Highly Recommended. An Affair to Remember is a classic romance, with a convincing relationship between two characters played with considerable charm by Cary Grant and Deborah Kerr. Though it is extremely melodramatic, An Affair to Remember comes by its sentiments honestly. The laughs are real, and so are the tears. The Blu-Ray doesn't jump leaps and bounds ahead of the last DVD release, so your decision to upgrade is dependent on your dedication to the movie and/or Blu-Ray technology, but in terms of overall packaging and quality of content, it's a real winner.

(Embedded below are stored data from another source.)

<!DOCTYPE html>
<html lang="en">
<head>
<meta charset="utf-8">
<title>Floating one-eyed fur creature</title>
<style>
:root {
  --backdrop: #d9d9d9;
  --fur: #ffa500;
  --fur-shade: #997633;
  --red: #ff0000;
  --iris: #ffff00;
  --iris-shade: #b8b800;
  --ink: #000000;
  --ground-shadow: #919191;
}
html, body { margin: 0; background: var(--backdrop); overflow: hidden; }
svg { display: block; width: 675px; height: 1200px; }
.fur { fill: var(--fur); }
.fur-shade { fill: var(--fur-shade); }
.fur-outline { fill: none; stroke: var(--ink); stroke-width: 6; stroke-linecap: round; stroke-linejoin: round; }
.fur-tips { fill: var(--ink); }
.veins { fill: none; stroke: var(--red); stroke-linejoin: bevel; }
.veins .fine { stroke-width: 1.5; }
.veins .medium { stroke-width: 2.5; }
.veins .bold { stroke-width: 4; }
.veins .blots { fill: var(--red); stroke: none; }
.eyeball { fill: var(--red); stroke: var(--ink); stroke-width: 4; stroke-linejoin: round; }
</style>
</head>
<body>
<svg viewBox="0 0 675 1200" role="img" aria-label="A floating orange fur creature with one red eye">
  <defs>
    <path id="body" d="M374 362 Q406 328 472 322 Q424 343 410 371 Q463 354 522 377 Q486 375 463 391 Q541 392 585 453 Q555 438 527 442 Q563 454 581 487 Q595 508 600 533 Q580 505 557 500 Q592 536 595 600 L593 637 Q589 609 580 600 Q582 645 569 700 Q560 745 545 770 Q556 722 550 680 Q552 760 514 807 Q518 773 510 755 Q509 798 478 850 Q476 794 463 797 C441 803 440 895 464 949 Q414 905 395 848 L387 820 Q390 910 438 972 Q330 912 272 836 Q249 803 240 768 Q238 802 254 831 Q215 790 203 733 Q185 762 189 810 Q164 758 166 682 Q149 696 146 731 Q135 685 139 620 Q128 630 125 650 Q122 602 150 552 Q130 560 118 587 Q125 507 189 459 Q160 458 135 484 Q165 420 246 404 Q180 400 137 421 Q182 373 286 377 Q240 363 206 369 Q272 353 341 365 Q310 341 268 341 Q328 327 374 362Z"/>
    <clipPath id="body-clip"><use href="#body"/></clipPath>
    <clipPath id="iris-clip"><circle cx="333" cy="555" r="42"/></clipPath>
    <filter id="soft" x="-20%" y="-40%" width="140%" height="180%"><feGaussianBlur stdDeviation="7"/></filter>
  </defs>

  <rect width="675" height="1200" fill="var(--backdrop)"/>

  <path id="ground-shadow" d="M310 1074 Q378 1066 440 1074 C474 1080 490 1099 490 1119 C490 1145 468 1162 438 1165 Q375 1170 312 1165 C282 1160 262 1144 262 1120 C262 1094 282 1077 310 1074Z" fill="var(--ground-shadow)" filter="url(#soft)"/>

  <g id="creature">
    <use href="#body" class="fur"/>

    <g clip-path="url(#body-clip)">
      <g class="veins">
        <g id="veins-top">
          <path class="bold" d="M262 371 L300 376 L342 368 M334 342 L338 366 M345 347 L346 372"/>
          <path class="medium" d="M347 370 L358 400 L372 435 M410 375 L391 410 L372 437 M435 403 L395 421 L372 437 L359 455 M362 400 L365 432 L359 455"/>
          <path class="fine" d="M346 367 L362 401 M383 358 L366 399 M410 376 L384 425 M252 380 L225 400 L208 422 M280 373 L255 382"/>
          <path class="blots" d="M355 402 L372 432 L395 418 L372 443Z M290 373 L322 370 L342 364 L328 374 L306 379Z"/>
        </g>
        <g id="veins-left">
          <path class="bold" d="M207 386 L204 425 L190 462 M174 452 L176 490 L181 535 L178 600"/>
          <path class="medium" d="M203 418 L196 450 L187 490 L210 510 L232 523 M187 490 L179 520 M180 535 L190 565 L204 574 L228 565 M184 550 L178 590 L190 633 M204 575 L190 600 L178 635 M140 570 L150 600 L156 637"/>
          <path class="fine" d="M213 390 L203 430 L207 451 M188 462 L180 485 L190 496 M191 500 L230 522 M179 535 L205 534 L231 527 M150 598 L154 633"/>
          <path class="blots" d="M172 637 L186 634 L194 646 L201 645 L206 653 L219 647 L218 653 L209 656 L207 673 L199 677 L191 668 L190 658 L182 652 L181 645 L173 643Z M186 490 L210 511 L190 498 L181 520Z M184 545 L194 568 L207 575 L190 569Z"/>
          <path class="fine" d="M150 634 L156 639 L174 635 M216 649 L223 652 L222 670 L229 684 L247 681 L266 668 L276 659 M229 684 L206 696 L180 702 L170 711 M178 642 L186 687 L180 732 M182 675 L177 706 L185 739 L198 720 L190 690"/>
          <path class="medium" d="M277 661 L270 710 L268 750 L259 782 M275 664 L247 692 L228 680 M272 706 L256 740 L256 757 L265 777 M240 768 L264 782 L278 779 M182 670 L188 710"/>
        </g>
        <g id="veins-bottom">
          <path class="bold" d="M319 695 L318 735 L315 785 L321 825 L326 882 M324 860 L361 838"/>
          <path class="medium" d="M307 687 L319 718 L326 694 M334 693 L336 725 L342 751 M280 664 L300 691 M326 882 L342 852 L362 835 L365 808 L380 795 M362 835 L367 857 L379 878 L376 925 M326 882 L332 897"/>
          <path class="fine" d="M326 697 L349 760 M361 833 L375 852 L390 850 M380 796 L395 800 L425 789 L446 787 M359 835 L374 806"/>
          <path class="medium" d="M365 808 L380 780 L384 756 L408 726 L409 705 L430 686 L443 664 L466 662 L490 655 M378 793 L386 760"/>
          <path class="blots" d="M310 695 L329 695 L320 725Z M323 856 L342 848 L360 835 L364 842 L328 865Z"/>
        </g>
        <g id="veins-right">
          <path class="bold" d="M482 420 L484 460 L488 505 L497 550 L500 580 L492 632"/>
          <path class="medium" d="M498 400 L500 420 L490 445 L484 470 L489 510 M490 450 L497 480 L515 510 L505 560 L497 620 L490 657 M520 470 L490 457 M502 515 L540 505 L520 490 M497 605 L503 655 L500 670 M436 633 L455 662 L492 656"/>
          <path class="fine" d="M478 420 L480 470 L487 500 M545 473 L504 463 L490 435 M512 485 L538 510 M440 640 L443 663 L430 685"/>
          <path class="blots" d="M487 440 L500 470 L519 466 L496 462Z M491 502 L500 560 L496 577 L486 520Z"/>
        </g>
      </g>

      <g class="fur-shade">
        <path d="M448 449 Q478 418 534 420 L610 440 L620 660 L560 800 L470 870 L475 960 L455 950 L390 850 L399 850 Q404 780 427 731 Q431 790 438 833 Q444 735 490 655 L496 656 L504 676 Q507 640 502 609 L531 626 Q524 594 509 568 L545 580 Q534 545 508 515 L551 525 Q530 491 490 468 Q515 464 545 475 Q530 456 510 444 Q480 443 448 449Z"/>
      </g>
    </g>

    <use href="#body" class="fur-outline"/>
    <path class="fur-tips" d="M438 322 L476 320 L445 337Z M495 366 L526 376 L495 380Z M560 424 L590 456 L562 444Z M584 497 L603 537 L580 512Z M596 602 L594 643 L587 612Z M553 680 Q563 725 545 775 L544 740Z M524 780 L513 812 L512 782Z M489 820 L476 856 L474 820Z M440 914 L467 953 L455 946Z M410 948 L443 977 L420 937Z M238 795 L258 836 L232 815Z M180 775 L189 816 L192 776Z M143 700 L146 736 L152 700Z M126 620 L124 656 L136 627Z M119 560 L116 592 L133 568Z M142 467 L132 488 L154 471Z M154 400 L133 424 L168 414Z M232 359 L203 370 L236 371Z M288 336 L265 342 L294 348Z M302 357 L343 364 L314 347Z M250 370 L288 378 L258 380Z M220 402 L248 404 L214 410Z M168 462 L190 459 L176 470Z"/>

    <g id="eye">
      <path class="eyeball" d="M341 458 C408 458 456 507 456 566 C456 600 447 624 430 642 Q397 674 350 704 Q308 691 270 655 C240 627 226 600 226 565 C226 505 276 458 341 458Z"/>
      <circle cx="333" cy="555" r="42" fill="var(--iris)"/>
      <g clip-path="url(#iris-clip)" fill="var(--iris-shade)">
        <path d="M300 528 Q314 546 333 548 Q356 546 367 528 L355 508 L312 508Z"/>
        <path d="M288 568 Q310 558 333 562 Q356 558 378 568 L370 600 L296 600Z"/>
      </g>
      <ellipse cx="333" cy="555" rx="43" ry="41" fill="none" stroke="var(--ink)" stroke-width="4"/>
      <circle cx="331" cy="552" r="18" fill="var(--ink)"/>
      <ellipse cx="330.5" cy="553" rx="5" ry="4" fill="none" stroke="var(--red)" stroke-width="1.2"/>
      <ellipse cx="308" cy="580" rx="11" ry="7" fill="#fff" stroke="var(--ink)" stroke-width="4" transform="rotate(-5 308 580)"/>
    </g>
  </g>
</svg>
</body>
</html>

Jamie S. Rich is a novelist and comic book writer. He is best known for his collaborations with Joelle Jones, including the hardboiled crime comic book You Have Killed Me, the challenging romance 12 Reasons Why I Love Her, and the 2007 prose novel Have You Seen the Horizon Lately?, for which Jones did the cover. All three were published by Oni Press. His most recent projects include the futuristic romance A Boy and a Girl with Natalie Nourigat; Archer Coe and the Thousand Natural Shocks, a loopy crime tale drawn by Dan Christensen; and the horror miniseries Madame Frankenstein, a collaboration with Megan Levens. Follow Rich's blog at Confessions123.com.